Every line with "gone" in it should be copied from the data.

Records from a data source
= Beginning of Section =

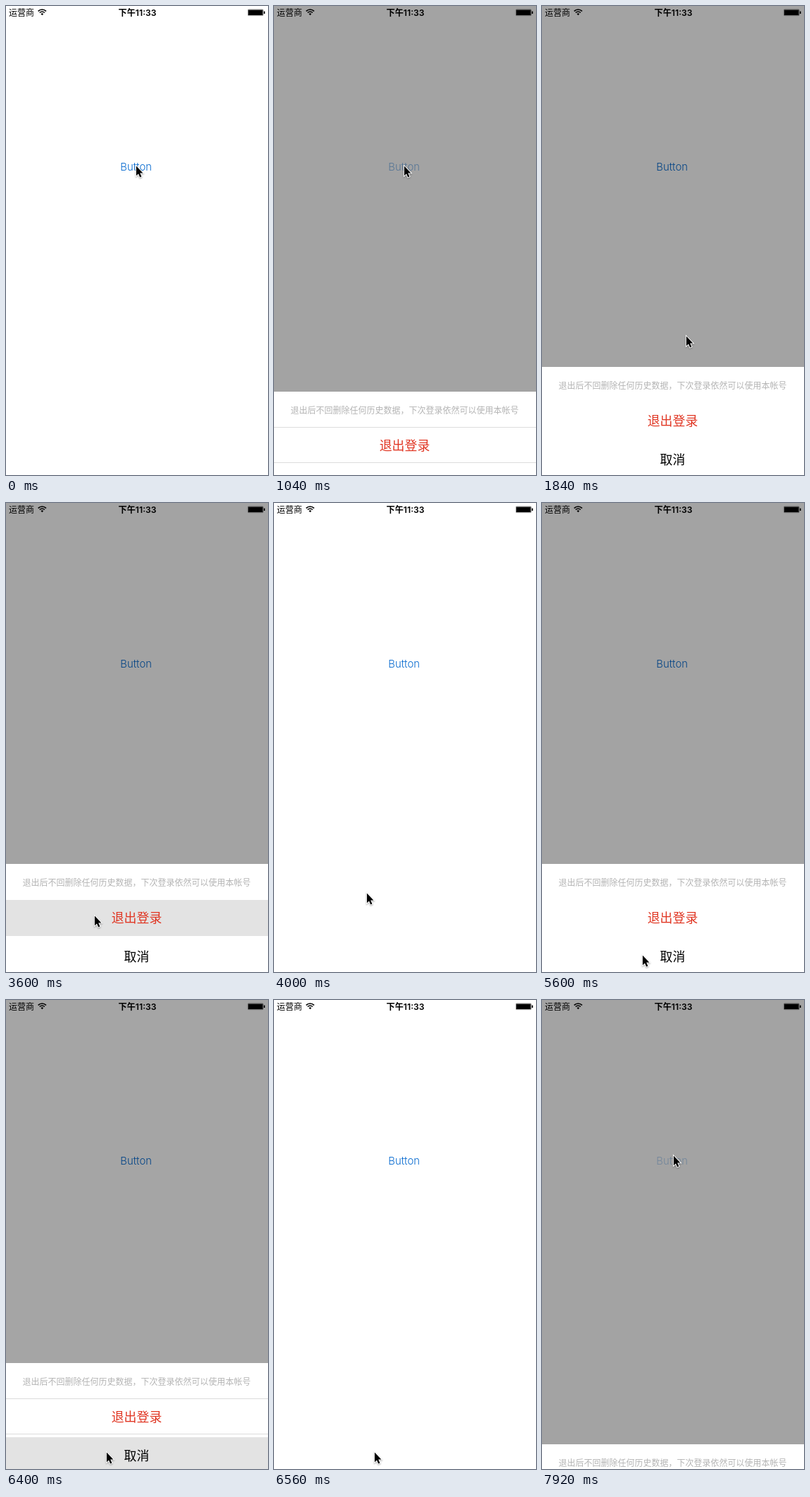
An HTML page with a canvas for the animation above (8 s loop, 372x664 px).

```html
<!DOCTYPE html>
<html lang="zh-CN">
<head>
<meta charset="utf-8">
<title>Action sheet</title>
<style>
  html, body { margin: 0; width: 100%; height: 100%; overflow: hidden; background: #fff; }
  canvas { display: block; width: 372px; height: 664px; }
</style>
</head>
<body>
<canvas id="stage" width="372" height="664"></canvas>
<script>
const W = 372, H = 664, LOOP = 8000, STEP = 80;
const SHEET_H = 153, SHOW_MS = 250, HIDE_MS = 180, FADE_MS = 470, DIM = 0.36;
const CJK = '"Noto Sans CJK SC", "Noto Sans CJK", sans-serif';
const LATIN = 'Inter, ' + CJK;
const ctx = document.getElementById('stage').getContext('2d');

// Each visit: button down, sheet shown, row pressed, sheet hidden
const visits = [
  { down: 690, show: 867, press: 3600, row: 'logout', hide: 3680 },
  { down: 4700, show: 4859, press: 6240, row: 'cancel', hide: 6385 },
  { down: 7580, show: 7842, press: Infinity, row: '', hide: Infinity }
];

// Pointer moves: when they begin and end, and where they lead
const home = { x: 184, y: 226 };
const moves = [
  { from: 1600, to: 1840, x: 204, y: 467 },
  { from: 1840, to: 3440, x: 125, y: 584 },
  { from: 3840, to: 4720, x: 190, y: 222 },
  { from: 5200, to: 5600, x: 142, y: 640 },
  { from: 6560, to: 7200, x: 188, y: 200 },
  { from: 7520, to: 7680, x: 186, y: 220 }
];

const clamp = v => Math.min(1, Math.max(0, v));
const ease = v => { v = clamp(v); return v * v * (3 - 2 * v); };
const mix = (a, b, k) => a + (b - a) * k;

function pointerAt(t) {
  let { x, y } = home;
  for (const m of moves) {
    const k = ease((t - m.from) / (m.to - m.from));
    x = mix(x, m.x, k);
    y = mix(y, m.y, k);
  }
  // Idle sweeps over the open sheet
  const k = clamp((t - 1840) / 1600), swing = Math.sin(Math.PI * k);
  x += 150 * swing * Math.sin(4 * Math.PI * k);
  y += 110 * swing * Math.sin(3 * Math.PI * k);
  return [Math.round(x), Math.round(y)];
}

function buttonAlpha(t) {
  const v = visits.find(v => t >= v.down && t < v.show + FADE_MS);
  if (!v) return 1;
  return t < v.show
    ? mix(1, 0.2, clamp((t - v.down) / 110))
    : mix(0.25, 1, ease((t - v.show) / FADE_MS));
}

function box(color, x, y, w, h) {
  ctx.fillStyle = color;
  ctx.fillRect(x, y, w, h);
}

function label(str, x, y, font, color, align = 'center') {
  ctx.font = font;
  ctx.fillStyle = color;
  ctx.textAlign = align;
  ctx.fillText(str, x, y);
}

function drawStatus() {
  label('运营商', 4, 13.7, '300 12px ' + CJK, '#000', 'left');
  label('下午11:33', 186.5, 13.7, '600 12.2px ' + LATIN, '#000');

  // Wi-Fi fan
  const a = Math.PI * 0.25;
  ctx.strokeStyle = '#000';
  ctx.lineWidth = 1.6;
  for (const r of [5, 8]) {
    ctx.beginPath();
    ctx.arc(51.3, 13, r, -Math.PI + a, -a);
    ctx.stroke();
  }
  ctx.fillStyle = '#000';
  ctx.beginPath();
  ctx.moveTo(51.3, 13.2);
  ctx.arc(51.3, 13, 2.7, -Math.PI + a, -a);
  ctx.fill();

  // Battery
  ctx.strokeStyle = 'rgba(0,0,0,0.6)';
  ctx.lineWidth = 0.6;
  ctx.beginPath();
  ctx.roundRect(343.3, 4.8, 22, 8.9, 1.5);
  ctx.stroke();
  box('#000', 344, 5.5, 20.6, 7.5);
  box('#000', 366, 7.5, 1.6, 3.5);
}

function drawSheet(t, v) {
  const gone = ease((t - v.hide) / HIDE_MS);
  const shown = ease((t - v.show) / SHOW_MS) * (1 - gone);
  box(`rgba(0,0,0,${DIM * (1 - gone)})`, 0, 0, W, H);

  const top = Math.round(H - SHEET_H * shown);
  box('#fff', 0, top, W, SHEET_H);
  if (shown < 1) {
    box('#dcdcdc', 0, top + 50, W, 1);
    box('#dcdcdc', 0, top + 100, W, 1);
  }
  if (t >= v.press) {
    if (v.row === 'logout') box('#e3e3e3', 0, top + 51, W, 51);
    else box('#e3e3e3', 0, top + 105, W, 48);
  }
  label('退出后不回删除任何历史数据，下次登录依然可以使用本帐号',
    185.5, top + 30.7, '300 12px ' + CJK, '#b4b4b4');
  label('退出登录', 185.5, top + 83, '17.9px ' + CJK, '#e03522');
  label('取消', 185.5, top + 138, '17.9px ' + CJK, '#000');
}

function drawPointer(x, y) {
  ctx.save();
  ctx.translate(x + 0.7, y);
  ctx.beginPath();
  ctx.moveTo(0.2, 0.6);
  ctx.lineTo(0.2, 14.2);
  ctx.lineTo(3.3, 11.4);
  ctx.lineTo(5.5, 16.4);
  ctx.lineTo(7.7, 15.5);
  ctx.lineTo(5.5, 10.6);
  ctx.lineTo(9.7, 10.4);
  ctx.closePath();
  ctx.shadowColor = 'rgba(0,0,0,0.35)';
  ctx.shadowBlur = 2;
  ctx.shadowOffsetY = 1;
  ctx.strokeStyle = '#fff';
  ctx.lineWidth = 2;
  ctx.stroke();
  ctx.shadowColor = 'transparent';
  ctx.fillStyle = '#000';
  ctx.fill();
  ctx.restore();
}

function draw(t) {
  box('#fff', 0, 0, W, H);
  ctx.globalAlpha = buttonAlpha(t);
  label('Button', 184.6, 233.3, '300 14.9px ' + LATIN, '#0a6cd0');
  ctx.globalAlpha = 1;

  const v = visits.find(v => t >= v.show - STEP / 4 && t < v.hide + HIDE_MS - 8);
  if (v) drawSheet(t, v);
  drawStatus();
  drawPointer(...pointerAt(t));
}

const start = performance.now();
function tick() {
  const t = (performance.now() - start) % LOOP;
  draw(Math.floor(t / STEP) * STEP);
  requestAnimationFrame(tick);
}
tick();
</script>
</body>
</html>
```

= End of Section =

**Response for this exercise:**
  const gone = ease((t - v.hide) / HIDE_MS);
  const shown = ease((t - v.show) / SHOW_MS) * (1 - gone);
  box(`rgba(0,0,0,${DIM * (1 - gone)})`, 0, 0, W, H);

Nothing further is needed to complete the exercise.